[Dataset records]
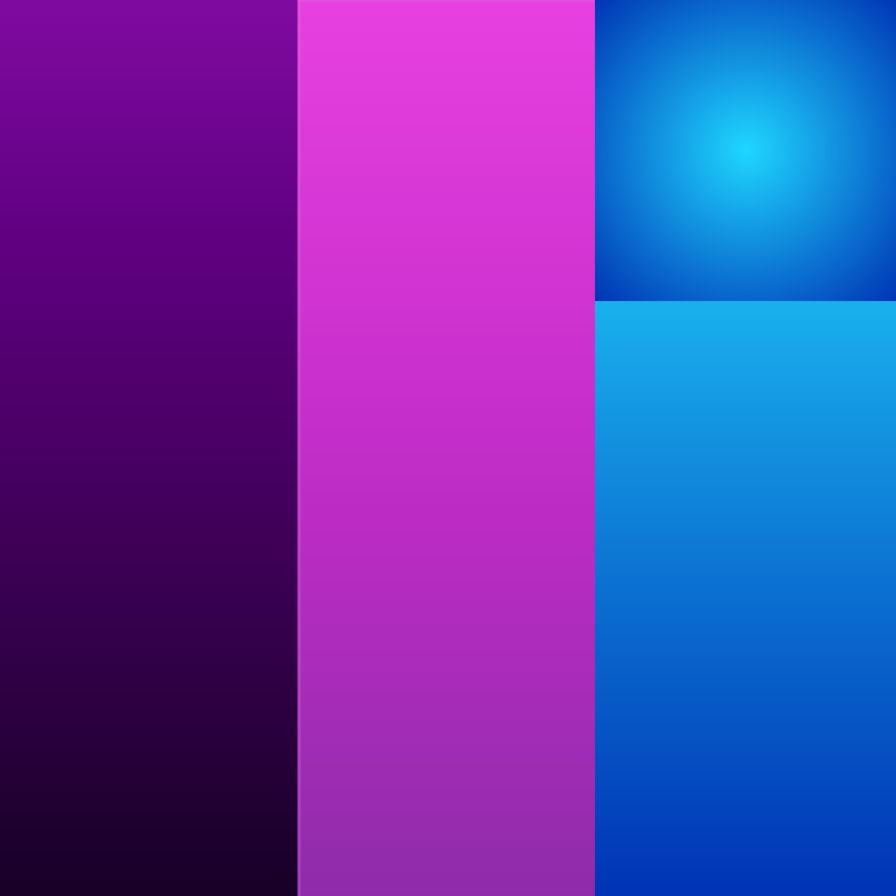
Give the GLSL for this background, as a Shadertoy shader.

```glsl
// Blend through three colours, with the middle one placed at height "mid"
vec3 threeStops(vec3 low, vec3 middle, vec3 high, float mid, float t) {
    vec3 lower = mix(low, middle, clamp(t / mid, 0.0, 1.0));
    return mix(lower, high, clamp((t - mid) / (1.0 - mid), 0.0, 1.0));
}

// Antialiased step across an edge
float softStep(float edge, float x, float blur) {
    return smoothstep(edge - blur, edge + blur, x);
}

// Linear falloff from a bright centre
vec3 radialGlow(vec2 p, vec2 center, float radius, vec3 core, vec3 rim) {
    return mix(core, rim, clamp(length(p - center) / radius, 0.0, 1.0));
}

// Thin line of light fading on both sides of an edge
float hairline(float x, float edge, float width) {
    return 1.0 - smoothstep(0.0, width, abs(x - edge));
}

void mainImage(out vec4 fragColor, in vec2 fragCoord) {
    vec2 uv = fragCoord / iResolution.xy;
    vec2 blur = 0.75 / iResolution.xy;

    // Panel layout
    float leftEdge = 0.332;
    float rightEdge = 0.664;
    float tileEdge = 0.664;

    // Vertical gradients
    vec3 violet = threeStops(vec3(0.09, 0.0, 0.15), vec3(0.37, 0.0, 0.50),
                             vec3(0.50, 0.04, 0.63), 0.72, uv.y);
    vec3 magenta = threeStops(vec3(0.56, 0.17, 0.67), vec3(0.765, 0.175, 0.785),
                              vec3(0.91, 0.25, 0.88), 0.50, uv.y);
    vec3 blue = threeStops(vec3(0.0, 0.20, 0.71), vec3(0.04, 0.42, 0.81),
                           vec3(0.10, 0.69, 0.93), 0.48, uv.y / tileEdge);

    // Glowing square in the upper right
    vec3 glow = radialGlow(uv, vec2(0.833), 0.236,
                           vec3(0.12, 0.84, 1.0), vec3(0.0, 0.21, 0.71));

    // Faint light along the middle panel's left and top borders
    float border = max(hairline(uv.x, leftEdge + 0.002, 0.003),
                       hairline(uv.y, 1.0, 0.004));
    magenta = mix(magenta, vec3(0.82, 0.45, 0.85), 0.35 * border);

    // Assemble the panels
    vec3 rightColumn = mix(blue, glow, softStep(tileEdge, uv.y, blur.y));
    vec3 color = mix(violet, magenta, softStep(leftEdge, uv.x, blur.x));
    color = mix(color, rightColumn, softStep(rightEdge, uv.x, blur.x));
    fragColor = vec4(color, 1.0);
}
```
...
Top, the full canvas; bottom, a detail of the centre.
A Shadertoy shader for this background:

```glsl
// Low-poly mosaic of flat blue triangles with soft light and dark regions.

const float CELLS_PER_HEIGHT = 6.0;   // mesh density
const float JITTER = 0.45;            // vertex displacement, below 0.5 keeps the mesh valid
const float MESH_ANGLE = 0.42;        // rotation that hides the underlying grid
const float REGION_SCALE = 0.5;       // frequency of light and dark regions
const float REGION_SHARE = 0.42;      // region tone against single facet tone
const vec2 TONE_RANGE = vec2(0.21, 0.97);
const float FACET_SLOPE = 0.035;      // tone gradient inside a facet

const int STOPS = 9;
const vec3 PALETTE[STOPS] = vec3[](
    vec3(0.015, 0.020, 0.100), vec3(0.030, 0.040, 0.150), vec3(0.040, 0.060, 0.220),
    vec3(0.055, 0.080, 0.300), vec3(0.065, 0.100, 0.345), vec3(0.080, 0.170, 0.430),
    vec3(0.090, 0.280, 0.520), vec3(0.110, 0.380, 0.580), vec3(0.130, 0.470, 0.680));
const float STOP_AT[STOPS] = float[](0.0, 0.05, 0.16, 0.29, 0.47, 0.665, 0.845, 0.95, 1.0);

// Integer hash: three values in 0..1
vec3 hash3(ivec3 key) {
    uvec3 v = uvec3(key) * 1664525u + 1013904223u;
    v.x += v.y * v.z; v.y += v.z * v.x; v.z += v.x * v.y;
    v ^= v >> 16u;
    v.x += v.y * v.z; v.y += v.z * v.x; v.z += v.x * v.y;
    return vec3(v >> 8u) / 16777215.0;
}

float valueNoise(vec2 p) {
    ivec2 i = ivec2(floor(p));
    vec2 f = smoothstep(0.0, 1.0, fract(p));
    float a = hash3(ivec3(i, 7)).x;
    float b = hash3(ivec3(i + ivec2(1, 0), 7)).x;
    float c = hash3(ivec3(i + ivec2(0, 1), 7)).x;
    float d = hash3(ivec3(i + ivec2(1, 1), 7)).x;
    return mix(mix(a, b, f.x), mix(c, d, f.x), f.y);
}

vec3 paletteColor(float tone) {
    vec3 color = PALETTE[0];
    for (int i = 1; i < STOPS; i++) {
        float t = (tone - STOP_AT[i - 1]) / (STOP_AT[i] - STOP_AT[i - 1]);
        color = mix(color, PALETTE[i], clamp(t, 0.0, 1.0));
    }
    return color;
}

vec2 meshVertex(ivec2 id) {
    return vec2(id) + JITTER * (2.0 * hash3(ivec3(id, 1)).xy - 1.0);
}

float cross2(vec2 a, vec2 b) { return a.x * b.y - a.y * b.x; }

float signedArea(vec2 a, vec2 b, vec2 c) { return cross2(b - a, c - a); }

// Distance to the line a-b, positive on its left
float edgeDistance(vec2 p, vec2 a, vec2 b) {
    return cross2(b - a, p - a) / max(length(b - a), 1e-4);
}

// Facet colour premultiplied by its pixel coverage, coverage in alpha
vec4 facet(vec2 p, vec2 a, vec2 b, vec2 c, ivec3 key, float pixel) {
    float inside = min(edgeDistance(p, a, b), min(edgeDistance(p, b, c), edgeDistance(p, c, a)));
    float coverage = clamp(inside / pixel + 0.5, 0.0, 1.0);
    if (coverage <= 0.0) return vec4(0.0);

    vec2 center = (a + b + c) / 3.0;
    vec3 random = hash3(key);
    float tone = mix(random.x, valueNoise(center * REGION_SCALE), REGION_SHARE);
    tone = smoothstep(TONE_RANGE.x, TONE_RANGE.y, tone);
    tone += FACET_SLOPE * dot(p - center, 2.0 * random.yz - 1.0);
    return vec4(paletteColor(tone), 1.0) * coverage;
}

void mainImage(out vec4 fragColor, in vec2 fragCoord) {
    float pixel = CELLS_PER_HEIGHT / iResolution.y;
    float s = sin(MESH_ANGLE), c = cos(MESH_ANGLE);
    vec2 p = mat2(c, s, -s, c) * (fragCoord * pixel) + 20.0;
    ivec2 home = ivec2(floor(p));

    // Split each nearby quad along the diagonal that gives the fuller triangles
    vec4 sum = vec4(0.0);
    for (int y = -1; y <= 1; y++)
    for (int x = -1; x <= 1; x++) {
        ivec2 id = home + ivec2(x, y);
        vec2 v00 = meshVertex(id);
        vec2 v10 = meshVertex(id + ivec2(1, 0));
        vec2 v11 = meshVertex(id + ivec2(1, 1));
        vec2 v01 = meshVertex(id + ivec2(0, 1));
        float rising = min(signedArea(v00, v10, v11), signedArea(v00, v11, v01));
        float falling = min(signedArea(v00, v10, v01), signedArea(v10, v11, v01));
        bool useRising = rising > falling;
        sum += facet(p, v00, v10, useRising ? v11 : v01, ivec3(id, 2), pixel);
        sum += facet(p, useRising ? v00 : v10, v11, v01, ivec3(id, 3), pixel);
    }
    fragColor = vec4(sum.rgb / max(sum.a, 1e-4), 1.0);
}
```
==
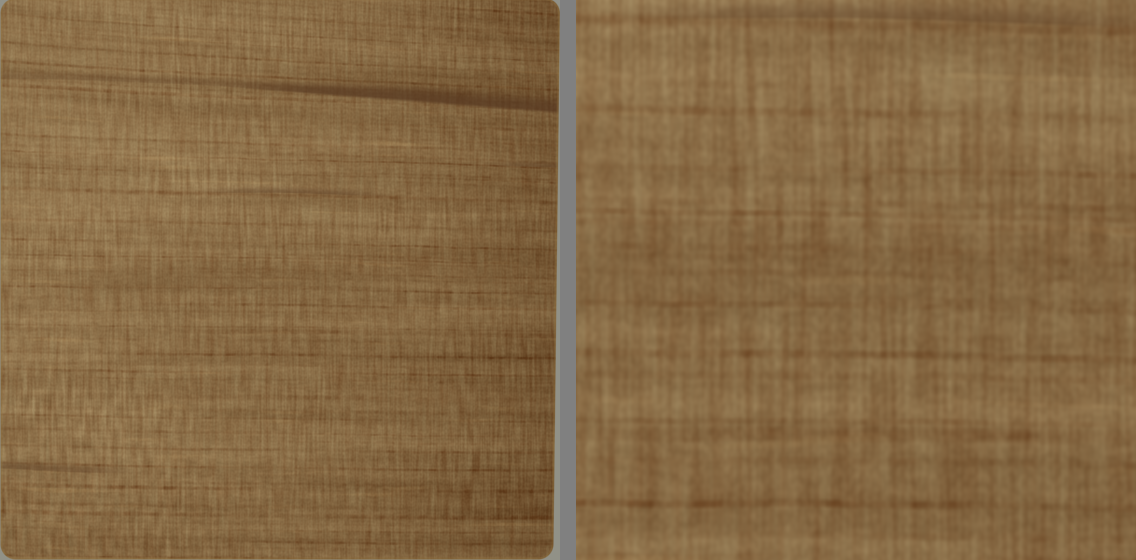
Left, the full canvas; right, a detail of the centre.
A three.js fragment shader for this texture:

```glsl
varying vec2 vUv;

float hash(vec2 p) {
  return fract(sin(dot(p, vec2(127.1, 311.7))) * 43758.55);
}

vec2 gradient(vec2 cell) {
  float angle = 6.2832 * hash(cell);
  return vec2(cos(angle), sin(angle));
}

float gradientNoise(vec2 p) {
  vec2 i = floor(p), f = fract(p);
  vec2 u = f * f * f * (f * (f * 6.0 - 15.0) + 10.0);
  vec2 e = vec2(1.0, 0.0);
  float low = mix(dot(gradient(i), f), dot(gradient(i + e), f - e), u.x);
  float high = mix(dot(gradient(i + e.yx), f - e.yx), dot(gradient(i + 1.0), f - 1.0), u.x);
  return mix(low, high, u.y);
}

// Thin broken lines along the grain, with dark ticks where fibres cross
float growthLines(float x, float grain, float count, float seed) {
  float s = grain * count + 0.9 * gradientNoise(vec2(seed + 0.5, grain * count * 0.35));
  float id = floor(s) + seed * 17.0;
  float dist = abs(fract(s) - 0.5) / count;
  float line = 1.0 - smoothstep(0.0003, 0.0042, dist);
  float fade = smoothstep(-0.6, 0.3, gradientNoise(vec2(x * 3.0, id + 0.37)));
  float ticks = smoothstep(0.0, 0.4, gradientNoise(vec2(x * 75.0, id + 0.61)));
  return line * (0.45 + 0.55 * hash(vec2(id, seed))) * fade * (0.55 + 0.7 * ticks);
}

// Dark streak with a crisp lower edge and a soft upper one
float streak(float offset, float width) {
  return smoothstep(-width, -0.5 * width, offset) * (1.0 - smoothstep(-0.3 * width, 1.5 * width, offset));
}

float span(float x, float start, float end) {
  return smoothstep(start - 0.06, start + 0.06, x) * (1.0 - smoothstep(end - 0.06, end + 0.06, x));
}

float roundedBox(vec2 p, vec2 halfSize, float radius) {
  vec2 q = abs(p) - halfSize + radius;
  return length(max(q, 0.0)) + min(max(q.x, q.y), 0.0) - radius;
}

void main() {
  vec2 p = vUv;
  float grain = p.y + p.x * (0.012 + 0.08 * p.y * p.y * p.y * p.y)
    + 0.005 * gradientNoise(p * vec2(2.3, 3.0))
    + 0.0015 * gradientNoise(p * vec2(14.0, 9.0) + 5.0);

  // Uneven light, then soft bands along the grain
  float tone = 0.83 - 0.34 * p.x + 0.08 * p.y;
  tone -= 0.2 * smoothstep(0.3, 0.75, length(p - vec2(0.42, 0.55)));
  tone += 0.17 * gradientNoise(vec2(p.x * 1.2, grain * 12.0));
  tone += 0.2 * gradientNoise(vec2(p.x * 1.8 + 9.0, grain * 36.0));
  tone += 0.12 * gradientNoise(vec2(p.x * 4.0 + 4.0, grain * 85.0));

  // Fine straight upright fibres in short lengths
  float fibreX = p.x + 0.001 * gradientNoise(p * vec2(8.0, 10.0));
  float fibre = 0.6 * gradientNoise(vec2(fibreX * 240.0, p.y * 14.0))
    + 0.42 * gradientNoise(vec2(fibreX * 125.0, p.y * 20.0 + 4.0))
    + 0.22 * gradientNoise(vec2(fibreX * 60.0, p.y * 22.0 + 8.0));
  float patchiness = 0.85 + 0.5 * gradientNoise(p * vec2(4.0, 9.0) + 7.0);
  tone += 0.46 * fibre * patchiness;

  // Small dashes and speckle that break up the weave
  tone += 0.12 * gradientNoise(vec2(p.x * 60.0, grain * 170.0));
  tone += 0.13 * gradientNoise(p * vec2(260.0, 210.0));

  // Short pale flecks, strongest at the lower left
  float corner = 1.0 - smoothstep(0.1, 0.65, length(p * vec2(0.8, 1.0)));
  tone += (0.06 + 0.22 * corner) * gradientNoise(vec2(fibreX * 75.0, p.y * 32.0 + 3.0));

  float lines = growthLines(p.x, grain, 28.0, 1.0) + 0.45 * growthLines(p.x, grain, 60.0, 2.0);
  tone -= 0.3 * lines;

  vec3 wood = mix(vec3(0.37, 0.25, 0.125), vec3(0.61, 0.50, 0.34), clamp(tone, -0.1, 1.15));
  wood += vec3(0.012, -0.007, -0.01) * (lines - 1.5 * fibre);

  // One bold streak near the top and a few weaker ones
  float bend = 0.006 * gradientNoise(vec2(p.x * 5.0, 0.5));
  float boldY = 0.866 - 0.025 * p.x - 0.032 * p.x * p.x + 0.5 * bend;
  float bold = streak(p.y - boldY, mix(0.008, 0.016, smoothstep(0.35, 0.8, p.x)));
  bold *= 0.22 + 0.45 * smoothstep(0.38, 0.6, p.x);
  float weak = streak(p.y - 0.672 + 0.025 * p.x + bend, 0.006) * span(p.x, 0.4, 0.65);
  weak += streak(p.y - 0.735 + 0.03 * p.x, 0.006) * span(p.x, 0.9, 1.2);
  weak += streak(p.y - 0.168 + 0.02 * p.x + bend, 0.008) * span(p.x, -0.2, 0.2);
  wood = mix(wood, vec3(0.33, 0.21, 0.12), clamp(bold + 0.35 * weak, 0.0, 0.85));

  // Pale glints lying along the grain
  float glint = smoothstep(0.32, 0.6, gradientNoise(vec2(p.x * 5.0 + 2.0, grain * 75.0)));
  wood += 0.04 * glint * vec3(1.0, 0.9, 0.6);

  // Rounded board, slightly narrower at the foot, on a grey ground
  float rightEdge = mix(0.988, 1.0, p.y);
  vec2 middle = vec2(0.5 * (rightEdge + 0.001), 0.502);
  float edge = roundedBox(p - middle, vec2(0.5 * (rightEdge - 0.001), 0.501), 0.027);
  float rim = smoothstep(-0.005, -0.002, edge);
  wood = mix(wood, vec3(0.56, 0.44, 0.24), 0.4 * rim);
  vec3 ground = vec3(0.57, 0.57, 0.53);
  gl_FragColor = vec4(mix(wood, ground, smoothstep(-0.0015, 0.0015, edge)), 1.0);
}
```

Problem to solve. Copy out every line from the records that has the word "const".

Response to the task.
const float CELLS_PER_HEIGHT = 6.0;   // mesh density
const float JITTER = 0.45;            // vertex displacement, below 0.5 keeps the mesh valid
const float MESH_ANGLE = 0.42;        // rotation that hides the underlying grid
const float REGION_SCALE = 0.5;       // frequency of light and dark regions
const float REGION_SHARE = 0.42;      // region tone against single facet tone
const vec2 TONE_RANGE = vec2(0.21, 0.97);
const float FACET_SLOPE = 0.035;      // tone gradient inside a facet
const int STOPS = 9;
const vec3 PALETTE[STOPS] = vec3[](
const float STOP_AT[STOPS] = float[](0.0, 0.05, 0.16, 0.29, 0.47, 0.665, 0.845, 0.95, 1.0);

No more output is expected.